| ASSIGNMENT |
Go through the records line by line and work out how many lines hold the word "tuft". Answer with the number only.

| PROVIDED DATA |
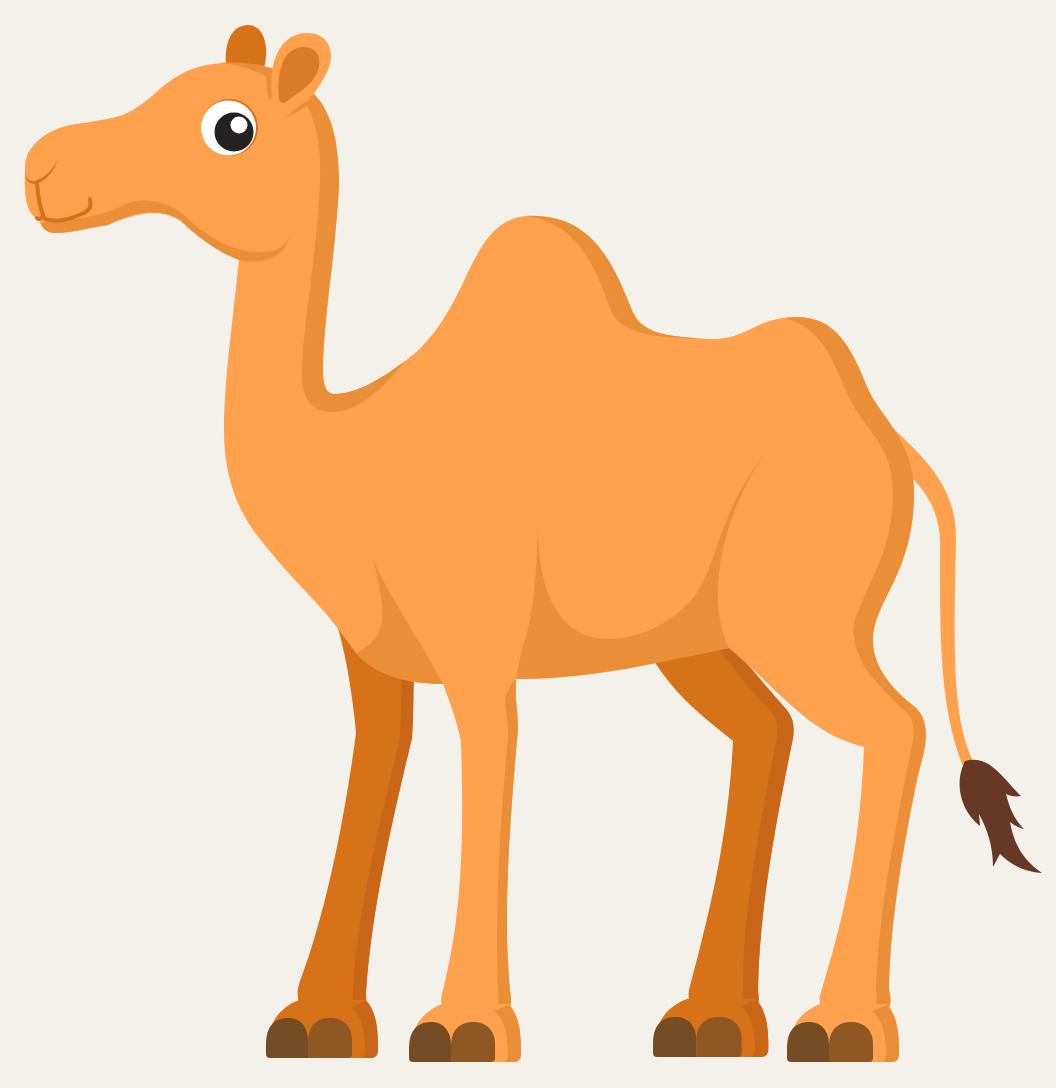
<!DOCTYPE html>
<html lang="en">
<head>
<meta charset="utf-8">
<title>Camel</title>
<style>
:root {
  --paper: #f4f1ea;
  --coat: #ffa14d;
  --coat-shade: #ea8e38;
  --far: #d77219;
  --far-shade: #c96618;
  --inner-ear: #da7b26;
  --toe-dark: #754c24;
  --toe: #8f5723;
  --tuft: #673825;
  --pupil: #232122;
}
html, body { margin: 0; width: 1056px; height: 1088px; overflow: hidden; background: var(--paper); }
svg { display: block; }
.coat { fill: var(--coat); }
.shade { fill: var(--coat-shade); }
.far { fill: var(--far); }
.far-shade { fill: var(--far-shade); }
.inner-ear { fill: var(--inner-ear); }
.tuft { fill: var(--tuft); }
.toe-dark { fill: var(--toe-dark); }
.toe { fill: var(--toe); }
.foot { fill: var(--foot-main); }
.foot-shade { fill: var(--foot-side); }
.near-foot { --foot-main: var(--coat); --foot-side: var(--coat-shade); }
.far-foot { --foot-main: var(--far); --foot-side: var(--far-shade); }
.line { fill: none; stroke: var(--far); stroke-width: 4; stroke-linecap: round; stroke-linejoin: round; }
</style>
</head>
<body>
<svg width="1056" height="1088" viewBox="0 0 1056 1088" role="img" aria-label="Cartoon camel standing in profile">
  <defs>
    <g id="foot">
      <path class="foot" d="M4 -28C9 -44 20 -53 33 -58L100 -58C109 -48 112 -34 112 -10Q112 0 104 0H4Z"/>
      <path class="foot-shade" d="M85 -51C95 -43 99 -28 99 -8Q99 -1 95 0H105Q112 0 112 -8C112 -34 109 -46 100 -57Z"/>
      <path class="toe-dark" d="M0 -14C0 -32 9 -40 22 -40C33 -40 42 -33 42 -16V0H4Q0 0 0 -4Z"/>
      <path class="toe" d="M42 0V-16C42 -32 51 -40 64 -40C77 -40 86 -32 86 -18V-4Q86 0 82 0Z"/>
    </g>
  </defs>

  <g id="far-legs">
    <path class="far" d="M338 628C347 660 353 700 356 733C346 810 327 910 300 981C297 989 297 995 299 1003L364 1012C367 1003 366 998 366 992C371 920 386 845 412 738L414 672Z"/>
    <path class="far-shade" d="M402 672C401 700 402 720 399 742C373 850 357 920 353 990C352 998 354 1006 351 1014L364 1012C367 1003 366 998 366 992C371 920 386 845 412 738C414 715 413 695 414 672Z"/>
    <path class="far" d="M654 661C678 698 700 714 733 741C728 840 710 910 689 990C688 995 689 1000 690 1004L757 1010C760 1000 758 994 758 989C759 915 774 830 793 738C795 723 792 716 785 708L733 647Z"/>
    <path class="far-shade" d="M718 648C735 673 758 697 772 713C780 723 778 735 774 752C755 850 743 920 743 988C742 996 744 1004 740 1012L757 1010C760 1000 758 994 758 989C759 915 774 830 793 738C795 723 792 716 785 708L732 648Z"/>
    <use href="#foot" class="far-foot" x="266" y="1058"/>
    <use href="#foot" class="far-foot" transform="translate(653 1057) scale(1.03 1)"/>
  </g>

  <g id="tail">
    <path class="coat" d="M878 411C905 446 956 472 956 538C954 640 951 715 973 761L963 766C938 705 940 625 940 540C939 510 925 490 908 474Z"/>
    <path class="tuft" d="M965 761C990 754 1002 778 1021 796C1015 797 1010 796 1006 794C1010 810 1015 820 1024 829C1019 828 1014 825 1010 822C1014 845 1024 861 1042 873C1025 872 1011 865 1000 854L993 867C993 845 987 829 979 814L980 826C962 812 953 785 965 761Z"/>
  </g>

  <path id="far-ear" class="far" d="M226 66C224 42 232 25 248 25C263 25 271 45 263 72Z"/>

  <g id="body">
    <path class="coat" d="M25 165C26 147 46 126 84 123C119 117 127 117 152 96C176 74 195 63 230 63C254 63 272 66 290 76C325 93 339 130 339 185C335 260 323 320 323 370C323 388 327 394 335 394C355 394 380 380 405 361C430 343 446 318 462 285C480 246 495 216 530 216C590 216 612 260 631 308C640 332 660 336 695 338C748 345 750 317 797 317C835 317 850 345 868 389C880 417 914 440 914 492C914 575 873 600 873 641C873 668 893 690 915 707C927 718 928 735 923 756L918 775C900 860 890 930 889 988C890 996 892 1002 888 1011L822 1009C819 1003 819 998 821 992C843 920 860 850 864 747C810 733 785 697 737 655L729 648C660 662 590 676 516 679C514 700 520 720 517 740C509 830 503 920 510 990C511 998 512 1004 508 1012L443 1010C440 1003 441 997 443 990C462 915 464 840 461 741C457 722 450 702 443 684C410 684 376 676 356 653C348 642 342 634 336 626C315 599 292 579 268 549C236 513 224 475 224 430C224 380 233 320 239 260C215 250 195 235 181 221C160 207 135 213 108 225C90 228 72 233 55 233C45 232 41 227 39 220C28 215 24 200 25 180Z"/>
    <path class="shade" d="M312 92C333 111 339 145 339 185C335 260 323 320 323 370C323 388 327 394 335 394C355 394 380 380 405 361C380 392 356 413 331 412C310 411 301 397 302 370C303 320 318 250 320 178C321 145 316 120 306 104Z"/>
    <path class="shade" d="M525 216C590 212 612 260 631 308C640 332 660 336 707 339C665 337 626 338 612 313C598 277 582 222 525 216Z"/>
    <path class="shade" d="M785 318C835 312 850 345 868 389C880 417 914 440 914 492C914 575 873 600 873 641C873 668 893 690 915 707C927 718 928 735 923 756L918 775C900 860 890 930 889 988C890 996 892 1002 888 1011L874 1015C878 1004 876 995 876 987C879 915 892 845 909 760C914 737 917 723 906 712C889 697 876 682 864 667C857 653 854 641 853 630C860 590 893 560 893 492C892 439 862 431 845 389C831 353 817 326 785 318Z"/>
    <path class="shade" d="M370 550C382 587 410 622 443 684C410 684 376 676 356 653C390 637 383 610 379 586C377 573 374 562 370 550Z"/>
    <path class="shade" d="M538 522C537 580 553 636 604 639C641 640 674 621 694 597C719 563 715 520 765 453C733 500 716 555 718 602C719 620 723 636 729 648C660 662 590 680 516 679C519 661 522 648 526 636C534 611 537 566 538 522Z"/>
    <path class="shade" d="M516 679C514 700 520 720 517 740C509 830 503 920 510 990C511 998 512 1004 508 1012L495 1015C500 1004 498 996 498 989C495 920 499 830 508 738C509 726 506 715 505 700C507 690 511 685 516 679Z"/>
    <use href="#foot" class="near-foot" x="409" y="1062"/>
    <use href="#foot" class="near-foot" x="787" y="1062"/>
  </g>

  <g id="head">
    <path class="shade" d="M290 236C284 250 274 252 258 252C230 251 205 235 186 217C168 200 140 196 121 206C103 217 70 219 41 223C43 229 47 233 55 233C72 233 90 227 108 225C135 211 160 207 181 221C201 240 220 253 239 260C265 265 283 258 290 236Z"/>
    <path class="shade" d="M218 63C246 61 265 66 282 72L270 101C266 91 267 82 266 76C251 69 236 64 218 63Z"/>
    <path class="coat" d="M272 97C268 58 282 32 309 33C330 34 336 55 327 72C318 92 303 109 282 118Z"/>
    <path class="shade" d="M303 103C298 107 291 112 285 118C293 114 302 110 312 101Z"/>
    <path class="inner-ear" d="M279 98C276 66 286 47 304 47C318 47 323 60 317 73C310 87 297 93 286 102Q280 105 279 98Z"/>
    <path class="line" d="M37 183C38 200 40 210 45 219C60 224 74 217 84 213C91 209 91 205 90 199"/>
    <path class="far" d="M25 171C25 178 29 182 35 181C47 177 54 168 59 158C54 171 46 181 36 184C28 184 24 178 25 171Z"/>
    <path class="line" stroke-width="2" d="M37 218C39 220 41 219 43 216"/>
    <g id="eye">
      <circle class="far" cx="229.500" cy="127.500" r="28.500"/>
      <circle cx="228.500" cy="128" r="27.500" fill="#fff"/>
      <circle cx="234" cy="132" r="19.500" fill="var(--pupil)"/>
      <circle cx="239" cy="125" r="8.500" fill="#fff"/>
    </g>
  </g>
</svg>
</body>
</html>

| ANSWER BELOW |
3